2019 OCN Priorities for a Healthy Oregon

In Legislative Session by OLCVstaff

Safer Oil Trains
The 2016 explosion in Mosier made the dangers of oil trains astoundingly clear. Every day, more and more oil trains make their way along the Columbia River and to the coast for exportation overseas. More oil trains means a higher risk of a spill or explosion, and, when that oil reaches its destination, it contributes heavily to climate change. Yet, Oregon still has the weakest oil-by-rail laws of the entire west coast. This bill would help railside communities by regulating and improving emergency response to future oil train spills/explosions. And, it would hold oil transporters accountable for making their trains as safe as possible.

Soil and Water Protection Act
Neonicotinoids are a particularly potent family of pesticides whose use is detrimental to bees and other pollinators. In 2018, the European Union banned neonicotinoids in order to prevent bee populations from collapsing. Here in Oregon, we hope to limit and regulate their use. If this bill passes, it will take neonicotinoids off regular market shelves and require industrial buyers to pay a fee, get a license, and take a class on safe pesticide usage before buying. The bill would also include a ban on another pesticide, Chlorpyrifos, which is extremely dangerous to the farmworkers who are exposed to it. Chlorpyrifos has already been banned in Hawaii, and we hope to follow their lead.

Ditching Dirty Diesel
All businesses must meet state safety regulations for diesel cars and trucks made after 2007, but what about older vehicles? There are still plenty of outdated diesel engines on the road, polluting our air and water with toxins that would not be permitted under today’s standards. If passed, the diesel legislation would also help businesses transition their fleets to cleaner fuel sources, and it would allow for the creation of stricter idling laws to reduce pollution even further.

Clean Energy Jobs
The Clean Energy Jobs bill would fine big corporations for emitting high amounts of carbon pollution, and then invest that money into Oregon’s renewable energy economy. The amount that corporations could emit each year would become gradually smaller, reducing carbon pollution over both the short and long term. If passed, the Clean Energy Jobs bill would help us create the strong foundations we need to transition to a solar, wind, and water powered society. Affordable housing near public transit, improved energy efficiency in homes and businesses, community gardens, green job opportunities, and accessible clean energy are all just some of the ways the money could be invested throughout Oregon.

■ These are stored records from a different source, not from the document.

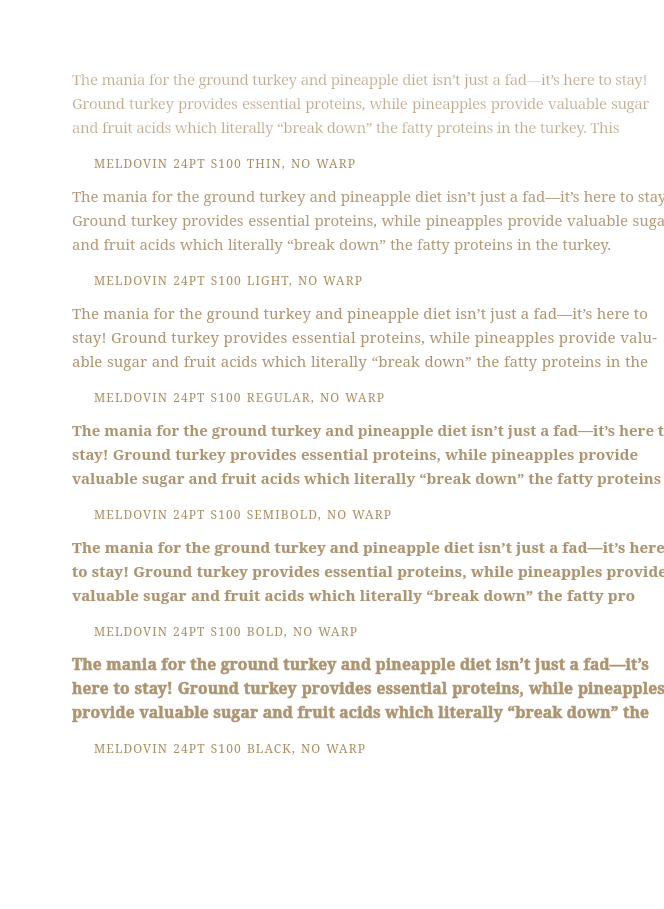
<!DOCTYPE html>
<html lang="en">
<head>
<meta charset="utf-8">
<title>Type specimen: six weights</title>
<style>
:root {
  --paper: #ffffff;
  --ink: #ad9470;
  --ink-light: #b29a78;
  --ink-thin: #bca78a;
  --ink-caption: #a88d62;
}
* { box-sizing: border-box; margin: 0; padding: 0; }
html, body { width: 664px; height: 909px; overflow: hidden; background: var(--paper); }
.specimen {
  width: 664px;
  height: 909px;
  padding: 67px 0 0 72px;
  overflow: hidden;
  display: flex;
  flex-direction: column;
  color: var(--ink);
  font-family: "Noto Serif", "TeX Gyre Schola", serif;
  font-size: 15px;
}
.sample { flex: none; }
.line, figcaption {
  display: block;
  width: var(--measure);
  white-space: nowrap;
  text-align: justify;
  text-align-last: justify;
}
.line { height: 24px; line-height: 24px; letter-spacing: var(--track, 0); }
figcaption {
  height: 45px;
  margin-left: 22px;
  line-height: 49px;
  font-size: 12px;
  font-weight: 400;
  letter-spacing: 1.1px;
  color: var(--ink-caption);
}
.thin { --track: -0.4px; font-weight: 100; color: var(--ink-thin); -webkit-text-stroke: 0.25px var(--paper); }
.light { --track: -0.1px; font-weight: 300; color: var(--ink-light); }
.regular { font-weight: 400; }
.semibold { font-weight: 600; }
.bold { --track: 0.14px; font-weight: 700; -webkit-text-stroke: 0.2px var(--ink); }
.black { --track: 0.14px; font-weight: 900; font-size: 15.6px; -webkit-text-stroke: 0.6px var(--ink); }
</style>
</head>
<body>
<main class="specimen">
  <figure class="sample">
    <p class="thin">
      <span class="line" style="--measure:575px">The mania for the ground turkey and pineapple diet isn’t just a fad—it’s here to stay!</span>
      <span class="line" style="--measure:577px">Ground turkey provides essential proteins, while pineapples provide valuable sugar</span>
      <span class="line" style="--measure:547px">and fruit acids which literally “break down” the fatty proteins in the turkey. This</span>
    </p>
    <figcaption style="--measure:262px">MELDOVIN 24PT S100 THIN, NO WARP</figcaption>
  </figure>
  <figure class="sample">
    <p class="light">
      <span class="line" style="--measure:599px">The mania for the ground turkey and pineapple diet isn’t just a fad—it’s here to stay!</span>
      <span class="line" style="--measure:600px">Ground turkey provides essential proteins, while pineapples provide valuable sugar</span>
      <span class="line" style="--measure:539px">and fruit acids which literally “break down” the fatty proteins in the turkey.</span>
    </p>
    <figcaption style="--measure:269px">MELDOVIN 24PT S100 LIGHT, NO WARP</figcaption>
  </figure>
  <figure class="sample">
    <p class="regular">
      <span class="line" style="--measure:576px; --track:0.1px">The mania for the ground turkey and pineapple diet isn’t just a fad—it’s here to</span>
      <span class="line" style="--measure:585px; --track:0.18px">stay! Ground turkey provides essential proteins, while pineapples provide valu-</span>
      <span class="line" style="--measure:576px">able sugar and fruit acids which literally “break down” the fatty proteins in the</span>
    </p>
    <figcaption style="--measure:291px">MELDOVIN 24PT S100 REGULAR, NO WARP</figcaption>
  </figure>
  <figure class="sample">
    <p class="semibold">
      <span class="line" style="--measure:599px">The mania for the ground turkey and pineapple diet isn’t just a fad—it’s here to</span>
      <span class="line" style="--measure:566px">stay! Ground turkey provides essential proteins, while pineapples provide</span>
      <span class="line" style="--measure:589px">valuable sugar and fruit acids which literally “break down” the fatty proteins</span>
    </p>
    <figcaption style="--measure:298px">MELDOVIN 24PT S100 SEMIBOLD, NO WARP</figcaption>
  </figure>
  <figure class="sample">
    <p class="bold">
      <span class="line" style="--measure:593px">The mania for the ground turkey and pineapple diet isn’t just a fad—it’s here</span>
      <span class="line" style="--measure:595px">to stay! Ground turkey provides essential proteins, while pineapples provide</span>
      <span class="line" style="--measure:563px">valuable sugar and fruit acids which literally “break down” the fatty pro</span>
    </p>
    <figcaption style="--measure:264px">MELDOVIN 24PT S100 BOLD, NO WARP</figcaption>
  </figure>
  <figure class="sample">
    <p class="black">
      <span class="line" style="--measure:577px">The mania for the ground turkey and pineapple diet isn’t just a fad—it’s</span>
      <span class="line" style="--measure:593px; --track:0.08px">here to stay! Ground turkey provides essential proteins, while pineapples</span>
      <span class="line" style="--measure:577px">provide valuable sugar and fruit acids which literally “break down” the</span>
    </p>
    <figcaption style="--measure:272px">MELDOVIN 24PT S100 BLACK, NO WARP</figcaption>
  </figure>
</main>
</body>
</html>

Funding our state’s conservation, climate, and clean energy agencies is always one of our top priorities, but this year it’s especially important. Under Trump’s leadership, even the most fundamental environmental and human health protections will likely not be funded. It’s up to Oregon’s state government to get things done. Our focuses include: ensuring that our Department of Forestry can handle a potentially grave wildfire season; securing a sustainable water future for Oregon by recovering imperiled salmon and ensuring the health of Oregon’s rivers; and reducing the Department of Environmental Quality’s backlog of air and water quality permit applications.